Dr. Edward Nardell of Harvard Medical School was sitting in his office one day when a student called to ask if he had any advice on how to avoid contracting drug-resistant tuberculosis.
The student was heading to KwaZulu Natal, where rates of drug-resistant tuberculosis are among the highest in the world, and where the student’s task would be to collect sputum samples from people with suspected TB.
“Yikes,” Nardell remarked, recounting the incident Thursday during a session at the American Society of Tropical Medicine and Hygiene 2013 annual meeting. The rest of his advice to the student was: Find another project to work on.
“I think we do a bad job of educating people what the risks are,” he said. In a time when more medical students and researchers from low TB incidence countries are exploring global health challenges, programs need to assess students’ TB risks and provide guidelines based on those risks, he said. A few years ago he developed a list of guidelines that, he said, circulated around Harvard until they reached the lawyers’ office. With the warning that recognizing those risks would mean owning responsibility for them, the guidelines were put aside he said.
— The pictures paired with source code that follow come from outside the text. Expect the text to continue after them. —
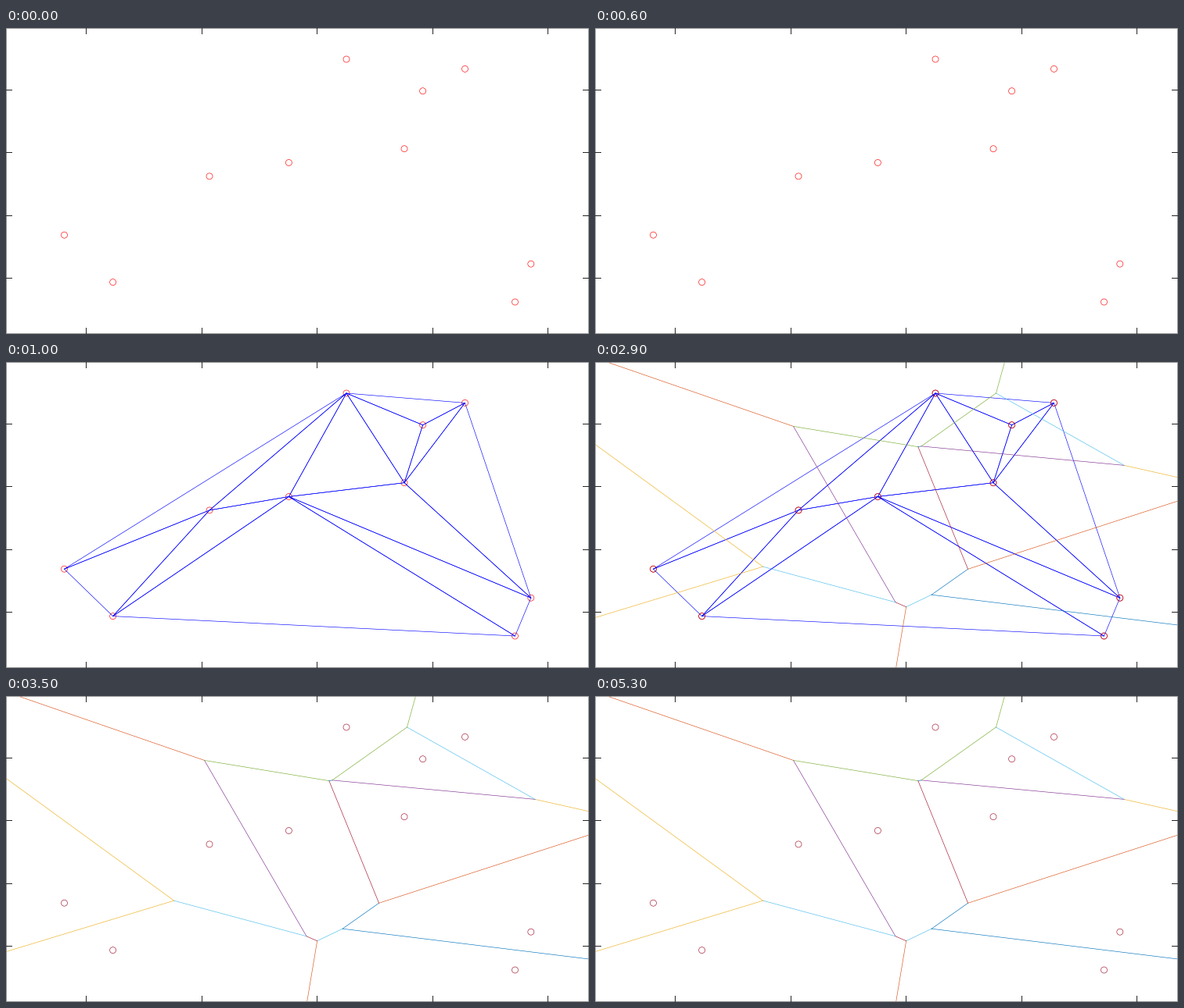
Write a matplotlib script that moves like this. It is 745 by 392 pixels and loops after 6.5 s.

```python
from itertools import combinations, cycle

import matplotlib.pyplot as plt
import numpy as np
from matplotlib.animation import FuncAnimation

W, H, DPI = 745, 392, 100
STEP_MS, STEPS = 500, 13
PX = 72 / DPI
THIN = 0.62 * PX
TICK = 7
UNIT = np.array([147.5, 80.3])  # pixels per data unit

CRIMSON = "#a2142f"
PALETTE = ["#4dbeee", CRIMSON, "#0072bd", "#d95319", "#edb120", "#7e2f8e", "#77ac30"]

# The first HULL sites run clockwise around the outline.
HULL = 6
SITES = np.array([
    (586.5, 52.4), (670.8, 302.2), (650.5, 351), (136.6, 325.6), (74.5, 265.2),
    (435, 40), (260, 189.9), (361.4, 172.5), (509, 154.7), (532.6, 80.7)])

# Delaunay triangles; their order sets the order of the cell edges.
TRIANGLES = [(2, 3, 7), (1, 2, 7), (4, 5, 6), (5, 6, 7), (3, 6, 7), (3, 4, 6),
             (5, 7, 8), (0, 1, 8), (1, 7, 8), (5, 8, 9), (0, 8, 9), (0, 5, 9)]

fig = plt.figure(figsize=(W / DPI, H / DPI), dpi=DPI, facecolor="white")
ax = fig.add_axes([0, 0, 1, 1])
ax.set_xlim(0, W)
ax.set_ylim(H, 0)
ax.axis("off")


def path(points, color, **style):
    style = {"lw": THIN, "snap": False, **style}
    return ax.plot(*np.transpose(points), color=color, **style)[0]


def circles(color, z):
    return ax.scatter(*SITES.T, s=(8 * PX) ** 2, facecolors="none",
                      edgecolors=color, linewidths=THIN, snap=False, zorder=z)


def draw_box():
    right, bottom = W - 1, H - 1
    crisp = dict(lw=PX, snap=True, antialiased=False, zorder=8)
    path([(0, 0), (right, 0), (right, bottom), (0, bottom), (0, 0)],
         "#929292", **crisp)
    for x in 102.6 + UNIT[0] * np.arange(5):
        for y in (0, bottom - TICK):
            path([(int(x), y), (int(x), y + TICK)], "#262626", **crisp)
    for y in 79.6 + UNIT[1] * np.arange(4):
        for x in (0, right - TICK):
            path([(x, int(y)), (x + TICK, int(y))], "#262626", **crisp)


def circumcentre(triangle):
    a, b, c = SITES[list(triangle)] / UNIT
    sides = np.array([b - a, c - a])
    return (a + np.linalg.solve(2 * sides, (sides ** 2).sum(axis=1))) * UNIT


def cell_edges():
    centres = [circumcentre(t) for t in TRIANGLES]
    for i, j in combinations(range(len(TRIANGLES)), 2):
        if len(set(TRIANGLES[i]) & set(TRIANGLES[j])) == 2:
            yield centres[i], centres[j]
    # Open cells: rays leave at right angles to the hull sides.
    for i in range(HULL):
        j = (i + 1) % HULL
        owner = next(k for k, t in enumerate(TRIANGLES) if {i, j} <= set(t))
        dx, dy = (SITES[j] - SITES[i]) / UNIT
        yield centres[owner], centres[owner] + 20 * np.array([dy, -dx]) * UNIT


draw_box()
red_sites = [circles("red", 2)]
# Shared sides are stroked twice, so the hull looks lighter.
mesh = [path(SITES[[a, b, c, a]], "blue", zorder=3) for a, b, c in TRIANGLES]
cells = [path(edge, color, zorder=4)
         for edge, color in zip(cell_edges(), cycle(PALETTE))]
cells.append(circles(CRIMSON, 5))


def show(artists, visible):
    for artist in artists:
        artist.set_visible(visible)


def update(step):
    t = step * STEP_MS
    show(red_sites, t < 3500)
    show(mesh, 1000 <= t < 3500)
    show(cells, t >= 2000)
    return red_sites + mesh + cells


anim = FuncAnimation(fig, update, frames=STEPS, interval=STEP_MS,
                     init_func=lambda: update(0), repeat=True, repeat_delay=0)
plt.show()
```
Nardell, whose interest in TB control was sparked during a 1983 outbreak of drug resistant tuberculosis in a Boston homeless shelter when he was the city health department’s TB Control officer, was joined in discussing some of the systemic gaps leaving medical students, researchers, and health workers unprotected from the disease, by Dalene von Delft, a pediatrician and a founder of the South-Africa based TB Proof.
“Are you TB proof?” she began, with photos of Eleanor Roosevelt, Nelson Mandela, Arch Bishop Desmond Tutu and Pope Francis, all prominent tuberculosis survivors, underscoring her point. She found out she wasn’t on a Christmas Eve a few years ago when, weeks after her exposure to multi-drug resistant tuberculosis pediatric patient, she learned that the dry annoying cough that had been troubling her was also drug-resistant TB.
Quarantined over Christmas, her symptoms from the TB treatment she received included diarrhea, vomiting, nausea, depression, and the beginnings of an irreversible one — hearing loss. For all of that she was lucky. In addition to being quickly diagnosed, Dr. von Delft became one of just four people in her country to get into a compassionate use program allowing her access to the newest treatment, bedaquiline. That, in turn meant she didn’t have to make a choice between going deaf, or dying. She did better than some of her colleagues — nurses, doctors, interns, classmates — who died, suffered debilitating hearing loss, were paralyzed from side effects of treatment and from TB.
The odds against those in health care settings are stark, both speakers said. One in every 100 people in South Africa get TB, Dr. Von Delft said, with the risk for health workers estimated to be three times that of the general population. The risk for people living with HIV is 20 to 50 times higher, and an estimated 15 percent of health workers live with HIV.
People from low TB incidence settings traveling to high TB incidence settings actually may be more vulnerable to tuberculosis infection and disease, Dr. Nardell said, perhaps because they have never received the BCG anti-TB vaccine, as limited as its effectiveness has been shown to be. He is currently involved in research to determine if the vaccine may offer some preventive value to medical students.